DATA TO USE:
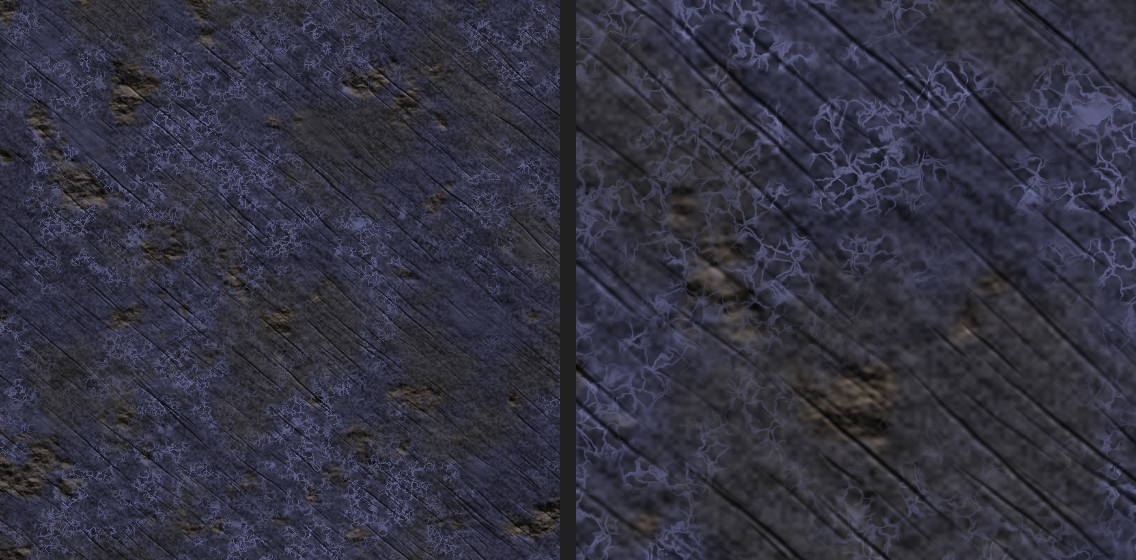
Left: the whole. Right: its middle third, enlarged.
Write a Shadertoy shader that draws this texture.

```glsl
// Weathered blue slate: stained, pitted stone with diagonal scratches and pale veins.
// Layers of value noise give stain and relief, Voronoi borders give the veins,
// and strokes scattered on a rotated grid give the scratches.

const vec3 SLATE = vec3(0.176, 0.179, 0.248);
const vec3 STAIN = vec3(0.192, 0.185, 0.194);
const vec3 OCHRE = vec3(0.215, 0.190, 0.160);
const vec3 VEIN  = vec3(0.375, 0.385, 0.540);

const float SCRATCH_ANGLE = -0.70;          // radians, falling to the right
const float SCRATCH_DEPTH = 0.80;
const float SCRATCH_WIDTH = 0.0015;
const float VEIN_WIDTH    = 0.0014;
const float RELIEF_STEP   = 0.003;
const float RELIEF_GAIN   = 11.0;
const float GRAIN         = 0.50;
const vec2  LIGHT_DIR     = vec2(0.35, 0.94);

float hash(vec2 p) {
    vec3 a = fract(p.xyx * 0.1031);
    a += dot(a, a.yzx + 33.33);
    return fract((a.x + a.y) * a.z);
}

vec2 hash2(vec2 p) {
    return vec2(hash(p), hash(p + 71.7));
}

float noise(vec2 p) {
    vec2 i = floor(p), f = fract(p);
    f = f * f * (3.0 - 2.0 * f);
    return mix(mix(hash(i), hash(i + vec2(1, 0)), f.x),
               mix(hash(i + vec2(0, 1)), hash(i + vec2(1, 1)), f.x), f.y);
}

float fbm(vec2 p) {
    float sum = 0.0, amp = 0.533;
    for (int i = 0; i < 4; i++) {
        sum += amp * noise(p);
        p = mat2(1.6, 1.2, -1.2, 1.6) * p + 17.3;
        amp *= 0.5;
    }
    return sum;
}

// Rough hollows, 0 on the flat stone and 1 inside
float pitMask(vec2 p) {
    return smoothstep(0.60, 0.84, fbm(p * 14.0 + 40.0));
}

float height(vec2 p) {
    float pit = pitMask(p);
    return (0.14 + 0.85 * pit) * fbm(p * vec2(30.0, 46.0) + 9.0) - 0.55 * pit;
}

// Thin line along the borders of Voronoi cells
float veinNet(vec2 p, float scale) {
    vec2 cell = floor(p * scale), f = fract(p * scale);
    float nearest = 8.0, second = 8.0;
    for (int y = -1; y <= 1; y++)
    for (int x = -1; x <= 1; x++) {
        vec2 o = vec2(x, y);
        float d = length(o + hash2(cell + o) - f);
        second = min(second, max(nearest, d));
        nearest = min(nearest, d);
    }
    float border = 0.5 * (second - nearest) / scale;
    return 1.0 - smoothstep(0.0, VEIN_WIDTH, border);
}

// x: dark groove, y: lit lip on its lower side
vec2 scratches(vec2 q, vec2 size, float width) {
    vec2 cell = floor(q / size), result = vec2(0.0);
    for (int y = -1; y <= 1; y++)
    for (int x = -1; x <= 1; x++) {
        vec2 id = cell + vec2(x, y);
        vec2 rnd = hash2(id + 5.0), kind = hash2(id + 191.0);
        vec2 d = q - (id + rnd) * size;
        d.y -= (kind.x - 0.5) * 0.14 * d.x;
        float halfLength = size.x * mix(0.15, 0.5, kind.y);
        float taper = 1.0 - smoothstep(0.2, 1.0, abs(d.x) / halfLength);
        float w = width * (0.45 + 0.55 * taper);
        float strength = taper * mix(0.25, 1.0, hash(id + 313.0));
        float groove = d.y / w, lip = (d.y + 1.9 * w) / w;
        result = max(result, strength * vec2(exp(-groove * groove), exp(-lip * lip)));
    }
    return result;
}

void mainImage(out vec4 fragColor, in vec2 fragCoord) {
    vec2 p = fragCoord / iResolution.y;
    vec2 along = vec2(cos(SCRATCH_ANGLE), sin(SCRATCH_ANGLE));
    vec2 q = vec2(dot(p, along), dot(p, vec2(-along.y, along.x))) + 3.0;
    q.y += 0.006 * noise(p * 14.0) + 0.0015 * noise(p * 60.0);

    // Stone, stains and smooth worn spots
    float pit = pitMask(p);
    float stain = smoothstep(0.45, 0.70, fbm(p * 9.0 + 12.0));
    float worn = smoothstep(0.82, 0.95, noise(q * vec2(11.0, 21.0)));
    vec3 color = mix(SLATE, STAIN, 0.85 * stain);
    color = mix(color, OCHRE, 0.8 * smoothstep(0.0, 0.6, pit));

    // Brightness: mottling, streaks, grain and side light
    float slope = height(p) - height(p + LIGHT_DIR * RELIEF_STEP);
    float tone = 1.0 + 0.35 * (fbm(p * 9.0 + 80.0) - 0.5);
    tone += 0.60 * (fbm(q * vec2(20.0, 150.0)) - 0.5);
    tone += GRAIN * (1.0 - 0.7 * worn) * (noise(p * 300.0) - 0.5);
    tone += clamp(RELIEF_GAIN * slope, -0.55, 0.9) + 0.12 * worn;
    color *= max(tone, 0.2);

    // Broken, jagged veins, sparse on stained stone
    vec2 jag = vec2(fbm(p * 110.0), fbm(p * 110.0 + 50.0)) - 0.5;
    vec2 v = p + 0.014 * jag;
    float net = max(veinNet(v, 46.0), 0.85 * veinNet(v + 7.0, 80.0));
    float cover = smoothstep(0.28, 0.62, fbm(p * 9.0 + 31.0));
    cover *= smoothstep(0.25, 0.65, noise(p * 60.0 + 3.0));
    cover *= (1.0 - 0.5 * stain) * (1.0 - 0.8 * pit) * (1.0 - 0.8 * worn);
    color = mix(color, VEIN, net * cover);

    // Long and short scratches
    vec2 cut = scratches(q, vec2(0.28, 0.026), SCRATCH_WIDTH);
    cut = max(cut, 0.75 * scratches(q + 11.0, vec2(0.13, 0.016), 0.75 * SCRATCH_WIDTH));
    color *= (1.0 + 0.40 * cut.y) * (1.0 - SCRATCH_DEPTH * cut.x);

    fragColor = vec4(color, 1.0);
}
```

EXERCISE BRIEF: Scan the listing above, and wherever a line holds the word "floor", copy it.

ANSWER FOR THE TASK:
    vec2 i = floor(p), f = fract(p);
    vec2 cell = floor(p * scale), f = fract(p * scale);
    vec2 cell = floor(q / size), result = vec2(0.0);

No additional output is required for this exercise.